More Fluffiness

Given that I'd never even heard of homemade marshmallows until 6 months or so ago, I was surprised at how easy they were to make. I would suggest that this would be a good kids recipe, as the results are impressive for very little work, but the large amounts of boiling sugar are perhaps not so suitable!

I'm even looking forward to my next batch of leftover egg white...

Friday, 1 May 2009

Red Velvet Cake


I think my big downfall as a cook is that I don't revisit recipes enough. I'm always distracted by something new and shiny, and don't spend time getting a small selection of recipes right.

So when I decided to bake a cake for this weekend, I didn't go for an old favourite, I went for Red Velvet Cake.

I'd never really heard of this cake until recently. A lot of the blogs I frequent are American, and it pops up fairly frequently. I found it strange that a basic chocolate cake could get people so excited, seemingly just because it had food colouring in. When I found a recipe for it in "Bake" by Rachel Allen, I had to see what the fuss was about.

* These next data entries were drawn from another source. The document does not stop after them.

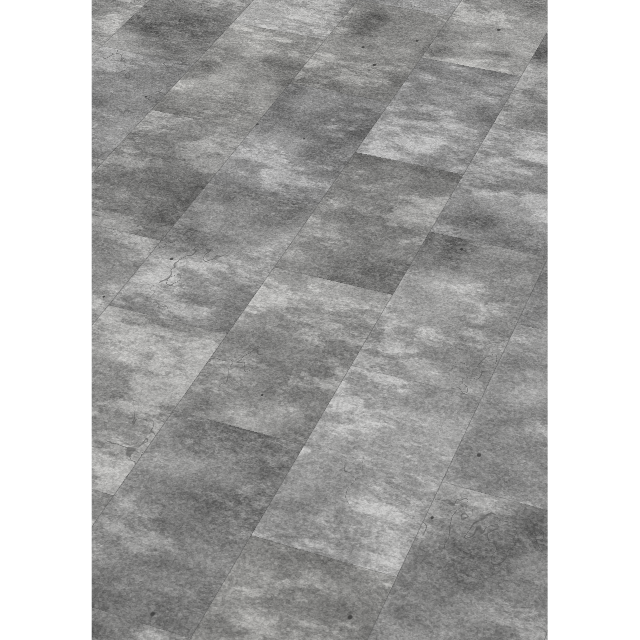
Write a WebGL 2 fragment shader that draws this texture.

```glsl
#version 300 es
precision highp float;
// Worn grey concrete floor tiles in slanted perspective, staggered by half, on a white page.
uniform vec2 u_resolution;
out vec4 fragColor;

const vec3 WHITE = vec3(1.0);
const vec3 WARM_TINT = vec3(1.003, 1.0, 0.985);
const float BASE_TONE = 0.552;
const float SEAM_TONE = 0.31;
const float PIT_TONE = 0.2;

// Perspective: both seam directions vanish on one horizon above the canvas.
const float HORIZON = 2.419;
const float LONG_VANISH = 1.719;
const float SHORT_VANISH = -7.422;
const vec2 TILE_ORIGIN = vec2(-0.4736, 3.735);
const vec2 TILE_SIZE = vec2(0.1146, 0.54);

vec3 hash(vec2 p) {
    vec3 q = fract(p.xyx * vec3(0.1031, 0.1030, 0.0973));
    q += dot(q, q.yzx + 33.33);
    return fract((q.xxy + q.yzz) * q.zyx);
}

// Smooth cellular noise: random tones blended around jittered points.
float cellular(vec2 p) {
    vec2 cell = floor(p);
    float tone = 0.0, total = 0.0;
    for (int y = -1; y <= 1; y++) {
        for (int x = -1; x <= 1; x++) {
            vec2 neighbour = cell + vec2(x, y);
            vec3 h = hash(neighbour);
            vec2 away = neighbour + h.xy - p;
            float weight = exp(-6.0 * dot(away, away));
            tone += weight * h.z;
            total += weight;
        }
    }
    return tone / total;
}

// Layers of cellular noise, centred on zero.
float layered(vec2 p, int layers, float gain) {
    float sum = 0.0, total = 0.0, amplitude = 1.0;
    for (int i = 0; i < layers; i++) {
        sum += amplitude * cellular(p);
        total += amplitude;
        amplitude *= gain;
        p = p * 2.07 + 17.3;
    }
    return sum / total - 0.5;
}

// Maps the canvas to floor units: x across the strips, y along them.
vec2 floorPosition(vec2 uv) {
    vec2 ray = (uv.x - vec2(LONG_VANISH, SHORT_VANISH)) / (HORIZON - uv.y);
    return (ray - TILE_ORIGIN) / TILE_SIZE;
}

float lineMask(float dist, float halfWidth, float blur) {
    return clamp((halfWidth + 0.5 * blur - dist) / blur, 0.0, 1.0);
}

// Sparse small round holes.
float pits(vec2 p, float density) {
    vec3 h = hash(floor(p) + 5.0);
    float dist = length(fract(p) - mix(vec2(0.2), vec2(0.8), h.xy));
    float radius = 0.04 + 0.06 * h.y;
    return step(1.0 - density, h.z) * (1.0 - smoothstep(radius * 0.4, radius, dist));
}

// Rare broken hairlines along the level curve of a noise field.
float cracks(vec2 p) {
    float curve = abs(layered(p, 4, 0.6));
    float patches = smoothstep(0.76, 0.86, cellular(p * 0.9 + 31.0));
    return patches * (1.0 - smoothstep(0.001, 0.008, curve));
}

// Cloudy, streaked and finely gritty concrete; the seed varies each tile.
vec3 concrete(vec2 local, vec3 seed) {
    vec2 p = local * vec2(1.0, 1.4) + seed.xy * 43.0;
    float cloud = layered(p * vec2(1.5, 2.0), 4, 0.5);
    float streak = layered(p * vec2(3.0, 9.0) + 61.0, 5, 0.7);
    float stain = layered(p * vec2(1.3, 2.0) + 23.0, 3, 0.5);
    float scuff = layered(p * vec2(9.0, 22.0) + 7.0, 4, 0.85);
    float grain = layered(p * vec2(55.0, 75.0), 2, 0.9);

    float tone = BASE_TONE + 0.08 * (seed.z - 0.5);
    tone += 0.25 * cloud + 0.17 * streak + 0.2 * grain;
    float dark = smoothstep(0.0, 0.26, stain + 0.5 * scuff);
    float light = smoothstep(0.04, 0.26, 0.5 * streak + 0.3 * scuff - stain);
    tone += 0.1 * light - 0.11 * dark + (0.1 + 0.25 * dark) * scuff;
    tone = mix(tone, PIT_TONE, 0.75 * pits(p * 4.0, 0.05));
    tone = mix(tone, 0.3, 0.5 * cracks(p * vec2(2.0, 1.6) + 11.0));
    return clamp(tone, 0.18, 0.8) * mix(WHITE, WARM_TINT, seed.x);
}

void main() {
    vec2 uv = gl_FragCoord.xy / u_resolution;
    vec2 position = floorPosition(uv);
    vec2 blur = fwidth(position);

    // Every second strip slides by half a tile.
    position.y -= 0.5 * mod(floor(position.x), 2.0);
    vec2 local = fract(position);
    vec3 color = concrete(local, hash(floor(position) * 7.0 + 19.0));

    // Thin dark seams with a faint lit edge beside the long ones.
    vec2 edge = min(local, 1.0 - local);
    float longSeam = lineMask(edge.x, 0.0015, 0.8 * blur.x);
    float shortSeam = lineMask(edge.y, 0.001, 0.8 * blur.y);
    float litEdge = lineMask(abs(local.x - 0.012), 0.002, blur.x);
    color += 0.02 * litEdge;
    color = mix(color, vec3(SEAM_TONE), max(0.65 * longSeam, 0.4 * shortSeam));

    // White margins left and right of the floor.
    float inside = lineMask(abs(uv.x - 0.4995), 0.3562, 1.0 / u_resolution.x);
    fragColor = vec4(mix(WHITE, color, inside), 1.0);
}
```
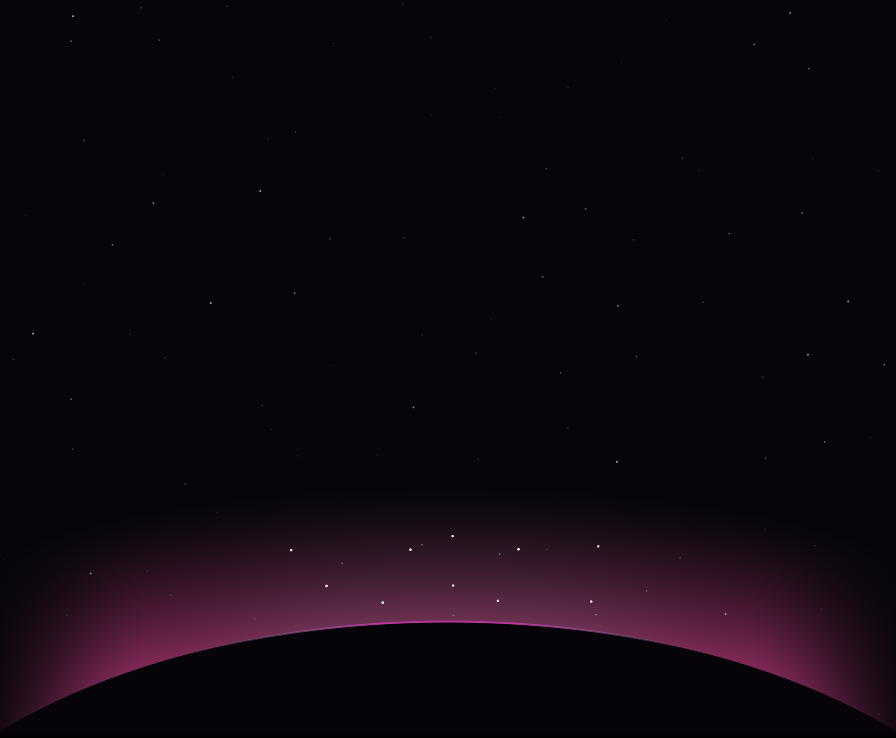
This background is drawn by a Shadertoy shader. Its source:

```glsl
// Dark planet horizon with a magenta atmospheric glow under a sparse starry sky.

#define SKY vec3(0.024, 0.020, 0.040)
#define PLANET vec3(0.022, 0.017, 0.035)
#define GLOW_CENTER vec3(1.0, 0.43, 0.70)
#define GLOW_SIDES vec3(1.0, 0.29, 0.62)
#define RIM_COLOR vec3(0.72, 0.20, 0.60)
#define PLANET_RADII vec2(0.677, 0.376)
#define HORIZON_TOP 0.130
#define GLOW_TOP 0.285
#define GLOW_GAIN 0.93
#define STAR_CELL vec2(0.091, 0.088)
#define BRIGHT_CELL vec2(0.076, 0.050)
#define FLOOR_HEIGHT 0.006

vec3 hash3(vec2 p) {
    vec3 q = fract(p.xyx * vec3(0.1031, 0.1030, 0.0973));
    q += dot(q, q.yxz + 33.33);
    return fract((q.xxy + q.yzz) * q.zyx);
}

// Soft disc whose edge is one pixel wide.
float disc(float dist, float radius, float pixel) {
    return 1.0 - smoothstep(max(radius - 0.5 * pixel, 0.0), radius + 0.5 * pixel, dist);
}

// One jittered star per cell; dimmer stars are also smaller.
float starLayer(vec2 p, vec2 cell, float radius, float dimmest, float pixel) {
    vec2 id = floor(p / cell);
    vec3 h = hash3(id + 17.0);
    vec2 center = (id + mix(vec2(0.06), vec2(0.94), h.xy)) * cell;
    float power = mix(dimmest, 1.0, h.z * h.z);
    return power * disc(length(p - center), radius * mix(0.7, 1.0, power), pixel);
}

// Signed distance to the planet's edge, first-order accurate.
float planetDistance(vec2 p) {
    vec2 q = p - vec2(0.0, HORIZON_TOP - PLANET_RADII.y);
    vec2 scaled = q / PLANET_RADII;
    float k = length(scaled);
    return k * (k - 1.0) / max(length(scaled / PLANET_RADII), 0.0001);
}

// Glow rises from the floor, bends down at the sides and fades at the borders.
vec3 atmosphere(vec2 p) {
    float side = abs(p.x);
    float rise = clamp(1.0 - (p.y + 0.25 * side * side) / GLOW_TOP, 0.0, 1.0);
    float fade = 1.0 - smoothstep(0.33, 0.54, side);
    vec3 tint = mix(GLOW_CENTER, GLOW_SIDES, smoothstep(0.08, 0.36, side));
    return tint * GLOW_GAIN * pow(rise, 1.4) * fade;
}

void mainImage(out vec4 fragColor, in vec2 fragCoord) {
    // The canvas width is one unit, with x centred and y rising from the bottom.
    float pixel = 1.0 / iResolution.x;
    vec2 p = (fragCoord - vec2(0.5 * iResolution.x, 0.0)) * pixel;
    float side = abs(p.x);

    // Sky and glow
    vec3 color = SKY + atmosphere(p);

    // Faint stars everywhere, a few bright ones above the horizon
    float stars = 0.65 * starLayer(p, STAR_CELL, 0.0011, 0.12, pixel);
    vec2 cluster = p - vec2(-0.18, 0.132);
    vec2 clusterSize = BRIGHT_CELL * vec2(5.0, 2.0);
    if (all(greaterThan(cluster, vec2(0.0))) && all(lessThan(cluster, clusterSize))) {
        stars = max(stars, starLayer(cluster, BRIGHT_CELL, 0.0015, 0.8, pixel));
    }
    color = mix(color, vec3(0.95, 0.94, 0.97), stars);

    // Planet body
    float edge = planetDistance(p);
    color = mix(color, PLANET, 1.0 - smoothstep(-0.5 * pixel, 0.5 * pixel, edge));

    // Thin rim, magenta at the top and greyer toward its ends
    float rim = disc(abs(edge), 0.0011, pixel) * (1.0 - smoothstep(0.06, 0.32, side));
    vec3 rimTint = mix(RIM_COLOR, vec3(0.50, 0.36, 0.50), smoothstep(0.04, 0.22, side));
    color = mix(color, rimTint, rim);

    // Black strip along the floor
    color *= smoothstep(FLOOR_HEIGHT - 0.5 * pixel, FLOOR_HEIGHT + 0.5 * pixel, p.y);

    fragColor = vec4(color, 1.0);
}
```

It was fairly complicated to make, as cakes go, as it involved alternating between wet and dry ingredients. While I managed to find buttermilk in a local deli, I couldn't find cream of tartar anywhere, except for in the Co-op, where I found a ticket for it on the shelf, but they'd sold out. As it was just in the icing to make the mixture more acidic, I replaced it with a few drops of lemon juice.

The cake took me quite a while to make, as my flatmates were watching tv and I didn't want to use the noisy electric whisk. This is one of the many joys of living a shared flat with a kitchen diner instead of a proper living room! I used a spatula to cream the butter and sugar, which took a while, then fold in the other ingredients. There was also a bit more mixture than I was expecting, so the mixing bowl threatened to overflow towards the end!

I turned the sandwich pans after 20 minutes in the oven, and at this stage they were noticeably wobbly in the centre. They rose quite a lot, but sunk as they cooled so they were only slightly domed, although if I was making this for a special occasion I would probably level them off so they looked a bit neater and more professional. As it was, I just filled in the gaps with the icing.

The icing was easy to make, although I've never made a meringue based icing before. I wasn't sure how much the icing was meant to be heated, but it seemed to come together ok. This is another problem with trying new things - I often don't know what result I'm aiming for! On eating, the mouthfeel was a little grainy. I think I probably should have heated it more, but I was worried that the eggs would be overwhipped and collapse. I iced it once with a thin layer to catch the crumbs and then thickly with little flicked peaks.

My cake looked quite similar to the one in the book, so I think I got it right. My American flatmate was the only one in the flat who had tasted red velvet before, and he confirmed that it tasted as it was supposed to.

Very red

It was pretty nice, with the only flaw being the slightly grainy icing where the sugar hadn't dissolved fully. However, I just don't get the appeal of red velvet cake. The cake was moist and soft, with a definite chocolate flavour, but I didn't like the icing though, and found it sickly. I thought it would have been much better with a chocolate icing. The red colouring impressed my flatmate H, and the red and white contrast looked good, but I think the novelty would wear off quickly. (H also said that syphilis was known as "French velvet" during the 18th Century so her opinions may be slightly skewed.)

A piece of cake...(I'm hilarious)

In terms of revisiting this recipe, I think I will make the cake again, but not bother with the food colouring or the icing. Instead I might try a chocolate fudge icing or a ganache. I guess you could also dye it other colours for special occasions, although I can't think of any right now... maybe green for St Patricks? Blue velvet?